◆ EXERCISE AIM
Which lines of the data hold the word "torso"? Copy all of them.

*** GIVEN RECORDS ***

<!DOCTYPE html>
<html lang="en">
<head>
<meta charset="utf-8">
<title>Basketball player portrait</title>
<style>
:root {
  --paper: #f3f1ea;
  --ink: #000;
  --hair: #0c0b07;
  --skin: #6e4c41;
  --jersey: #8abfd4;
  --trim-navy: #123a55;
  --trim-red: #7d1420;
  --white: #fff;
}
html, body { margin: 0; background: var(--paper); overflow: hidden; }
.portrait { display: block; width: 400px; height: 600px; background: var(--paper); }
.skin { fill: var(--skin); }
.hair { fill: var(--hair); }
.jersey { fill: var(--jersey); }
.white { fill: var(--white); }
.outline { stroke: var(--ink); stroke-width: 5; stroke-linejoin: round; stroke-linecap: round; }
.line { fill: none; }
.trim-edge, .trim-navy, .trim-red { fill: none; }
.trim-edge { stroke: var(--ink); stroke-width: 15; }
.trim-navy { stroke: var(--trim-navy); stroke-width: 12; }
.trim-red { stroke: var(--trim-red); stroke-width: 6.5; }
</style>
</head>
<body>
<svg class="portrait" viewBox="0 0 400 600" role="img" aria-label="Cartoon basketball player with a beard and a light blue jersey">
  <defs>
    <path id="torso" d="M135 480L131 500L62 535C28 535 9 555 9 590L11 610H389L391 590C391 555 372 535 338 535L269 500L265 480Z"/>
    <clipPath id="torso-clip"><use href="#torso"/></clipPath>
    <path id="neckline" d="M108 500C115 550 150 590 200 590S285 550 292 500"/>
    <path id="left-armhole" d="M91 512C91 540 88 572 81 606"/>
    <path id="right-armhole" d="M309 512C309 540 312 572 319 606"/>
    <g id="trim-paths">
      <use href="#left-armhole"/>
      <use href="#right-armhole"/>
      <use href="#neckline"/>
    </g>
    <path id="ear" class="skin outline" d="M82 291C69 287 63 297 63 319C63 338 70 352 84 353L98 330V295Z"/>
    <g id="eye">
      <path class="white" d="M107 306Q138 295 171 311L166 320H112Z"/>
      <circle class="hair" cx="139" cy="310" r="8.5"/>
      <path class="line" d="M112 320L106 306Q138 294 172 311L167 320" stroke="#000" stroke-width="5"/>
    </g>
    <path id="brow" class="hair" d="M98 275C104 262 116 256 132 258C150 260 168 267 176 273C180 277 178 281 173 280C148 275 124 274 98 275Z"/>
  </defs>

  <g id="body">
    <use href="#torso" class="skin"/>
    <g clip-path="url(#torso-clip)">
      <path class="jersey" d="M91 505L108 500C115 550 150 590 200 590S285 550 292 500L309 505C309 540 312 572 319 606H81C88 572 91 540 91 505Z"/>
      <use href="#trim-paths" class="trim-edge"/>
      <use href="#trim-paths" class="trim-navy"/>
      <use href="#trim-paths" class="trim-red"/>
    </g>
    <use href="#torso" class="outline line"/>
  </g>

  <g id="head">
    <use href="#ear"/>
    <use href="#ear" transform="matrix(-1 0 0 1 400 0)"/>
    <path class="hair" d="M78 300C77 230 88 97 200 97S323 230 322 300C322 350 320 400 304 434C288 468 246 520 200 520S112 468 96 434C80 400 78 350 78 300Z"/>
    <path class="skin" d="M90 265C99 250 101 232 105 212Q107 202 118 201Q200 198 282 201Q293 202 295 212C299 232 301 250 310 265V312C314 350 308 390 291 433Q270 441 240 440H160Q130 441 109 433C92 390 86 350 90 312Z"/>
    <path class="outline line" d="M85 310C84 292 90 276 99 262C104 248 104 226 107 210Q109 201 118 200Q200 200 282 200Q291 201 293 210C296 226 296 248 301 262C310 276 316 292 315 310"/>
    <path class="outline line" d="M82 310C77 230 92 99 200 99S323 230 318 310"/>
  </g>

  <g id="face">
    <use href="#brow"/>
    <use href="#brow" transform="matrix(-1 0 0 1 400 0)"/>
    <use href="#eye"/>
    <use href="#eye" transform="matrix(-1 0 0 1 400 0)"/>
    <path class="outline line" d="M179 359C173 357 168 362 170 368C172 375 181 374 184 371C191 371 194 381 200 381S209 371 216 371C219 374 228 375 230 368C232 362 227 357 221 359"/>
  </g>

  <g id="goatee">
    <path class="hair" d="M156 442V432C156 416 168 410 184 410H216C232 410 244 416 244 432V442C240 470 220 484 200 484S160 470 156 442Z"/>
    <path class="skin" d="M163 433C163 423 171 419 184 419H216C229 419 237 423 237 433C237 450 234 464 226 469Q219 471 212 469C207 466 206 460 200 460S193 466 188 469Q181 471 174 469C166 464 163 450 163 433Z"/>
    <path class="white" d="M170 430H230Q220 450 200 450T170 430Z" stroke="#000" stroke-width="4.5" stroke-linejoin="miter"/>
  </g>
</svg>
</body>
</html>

*** End of GIVEN RECORDS ***

◆ ANSWER TO THE PROBLEM
    <path id="torso" d="M135 480L131 500L62 535C28 535 9 555 9 590L11 610H389L391 590C391 555 372 535 338 535L269 500L265 480Z"/>
    <clipPath id="torso-clip"><use href="#torso"/></clipPath>
    <use href="#torso" class="skin"/>
    <g clip-path="url(#torso-clip)">
    <use href="#torso" class="outline line"/>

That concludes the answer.